This is from a new paper by Tania Voon:
... Discrimination and trade-restrictiveness are two distinct concepts that, while overlapping, should not be conflated. A non-discriminatory internal measure is unlikely to restrict trade, because it is unlikely to reduce the competitive opportunities of imported products vis à vis
domestic products. A discriminatory internal measure may act as a barrier to trade and therefore be trade-restrictive. However, discrimination is not necessary to establish trade-restrictiveness, because trade-restrictiveness can exist without discrimination, for example in the case of an import ban that operates in conjunction with corresponding restrictions on domestic production or sales.
I haven't read the whole paper (just gave it a quick skim), so maybe Tania addresses this, but my question has always been whether there is a qualitative difference between discriminatory measures, on the one hand, and non-discriminatory measures that restrict trade, on the other. Thus, when measuring the degree of trade-restrictiveness, you might want to consider discriminatory measures as more of a problem because of the way in which they restrict trade.
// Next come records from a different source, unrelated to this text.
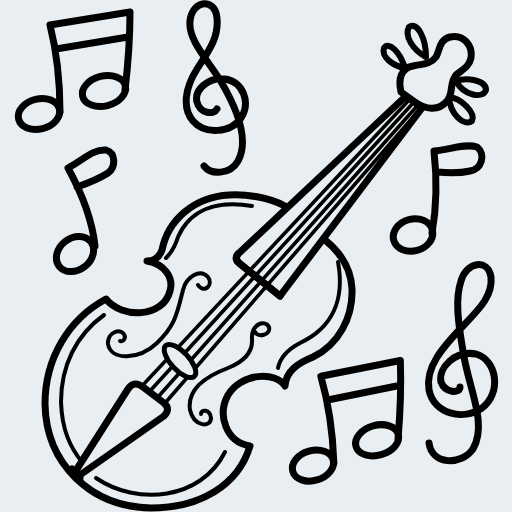
<!DOCTYPE html>
<html lang="en">
<head>
<meta charset="utf-8">
<title>Violin and music notes</title>
<style>
:root { --paper: #e8eef2; --ink: #000; }
html, body { margin: 0; width: 512px; height: 512px; overflow: hidden; background: var(--paper); }
svg { display: block; }
.line { fill: none; stroke: var(--ink); stroke-width: 7; stroke-linecap: round; stroke-linejoin: round; }
.solid { fill: var(--paper); }
.thin { stroke-width: 4; }
.string { stroke-width: 3.6; }
</style>
</head>
<body>
<svg width="512" height="512" viewBox="0 0 512 512" role="img" aria-label="Line drawing of a violin surrounded by music notes and treble clefs">
  <defs>
    <g id="beamed-notes">
      <ellipse cx="39" cy="114" rx="21" ry="15" transform="rotate(-14 39 114)"/>
      <ellipse cx="104" cy="91" rx="22" ry="15" transform="rotate(-14 104 91)"/>
      <path d="M60 112C60 82 57 53 50 25L130 12C130 40 128 65 125 90M56 49L128 37"/>
    </g>
    <path id="treble-clef" d="M204 166C211 175 230 175 238 161C250 139 235 105 220 80C207 59 188 40 190 21C192 0 215 -3 217 18C219 39 207 53 197 69C185 88 182 108 193 121C205 135 231 133 241 118C251 102 243 82 225 79C208 77 194 90 197 102C200 114 214 115 217 109"/>
  </defs>

  <g id="violin" class="line">
    <g id="body">
      <path class="solid" d="M285 206C268 197 246 194 229 195C194 197 168 220 162 250C159 258 154 261 147 261C164 264 174 277 170 291C163 318 122 319 106 299C69 319 45 358 45 404C46 464 91 507 151 508C199 508 238 486 250 446C226 442 217 415 228 395C241 373 276 371 285 386C286 371 298 363 313 357C338 345 353 318 352 289C351 268 340 252 325 240Z"/>
      <g id="body-highlights" class="thin">
        <path d="M252 206C216 200 190 210 178 237Q174 250 166 258"/>
        <path d="M104 315C76 335 61 366 61 402C62 430 70 447 82 462"/>
        <path d="M96 478C137 506 201 500 225 452"/>
        <path d="M338 262C345 300 332 328 300 343Q281 353 278 368"/>
      </g>
      <g id="sound-holes" class="thin">
        <path d="M198 285C204 294 214 285 208 277C200 268 186 277 183 290C177 314 175 326 157 343C139 360 111 361 108 344C107 331 123 327 125 337Q124 342 120 341"/>
        <path d="M255 332C258 338 271 335 269 327C265 319 251 324 252 339C253 353 243 362 228 368C204 377 187 390 190 410C194 427 211 428 211 418C210 409 201 409 201 414"/>
      </g>
    </g>

    <g id="neck-and-strings">
      <path class="solid" d="M406 96L238 254Q234 259 239 263L280 296L422 108Z"/>
      <g id="strings" class="string">
        <path d="M410 99L142 386"/>
        <path d="M414 102L150 391"/>
        <path d="M418 105L158 397"/>
        <path d="M421 108L166 402"/>
      </g>
      <path class="solid" d="M238 254Q234 259 239 263L280 296" style="fill:none"/>
    </g>

    <ellipse id="bridge" class="solid" cx="180" cy="361" rx="21" ry="9" transform="rotate(47 180 361)" stroke-width="5"/>
    <path id="tailpiece" class="solid" d="M75 472L128 389Q134 380 143 387L164 403Q171 409 164 416L80 475Z"/>
    <path id="end-pin" d="M72 469L80 478"/>

    <g id="scroll">
      <g id="pegs" class="solid" stroke-width="6">
        <path d="M405 68C393 66 381 57 384 48C389 41 400 52 405 68Z"/>
        <path d="M426 57C413 50 404 36 409 27C417 21 426 38 426 57Z"/>
        <path d="M456 81C466 77 486 80 486 90C483 99 464 96 456 81Z"/>
        <path d="M449 97C461 98 476 113 472 121C464 127 450 114 449 97Z"/>
      </g>
      <path class="solid" d="M401 92C398 79 401 68 413 66C421 64 430 65 436 57C440 50 439 40 450 37C463 34 473 45 471 58C469 67 462 70 456 75C449 83 454 93 447 101C438 112 425 109 415 102Z"/>
    </g>
  </g>

  <g id="music" class="line">
    <use href="#beamed-notes"/>
    <use href="#beamed-notes" transform="translate(270 353) rotate(-2)"/>
    <use href="#treble-clef"/>
    <path id="large-treble-clef" d="M429 443C432 465 461 466 473 449C488 423 468 387 463 351C458 322 455 299 461 281C466 262 488 258 491 277C493 297 477 311 463 326C443 347 425 367 429 390C434 414 463 421 482 408C502 393 497 360 476 354C455 350 438 368 441 382C445 393 460 394 460 387"/>
    <g id="left-eighth-note">
      <ellipse cx="75" cy="254" rx="20" ry="16" transform="rotate(-38 75 254)"/>
      <path d="M95 246C92 218 80 190 68 168C83 160 93 149 106 150C116 153 116 167 108 173Q97 180 77 187"/>
    </g>
    <g id="right-eighth-note">
      <ellipse cx="413" cy="235" rx="20" ry="16" transform="rotate(-15 413 235)"/>
      <path d="M432 233C437 205 437 178 434 151C449 150 465 143 477 147C486 154 482 169 470 171Q457 174 437 172"/>
    </g>
  </g>
</svg>
</body>
</html>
A product ban might prohibit trade completely, and thus quantitatively it is worse, but there is something particularly nefarious about discriminatory measures.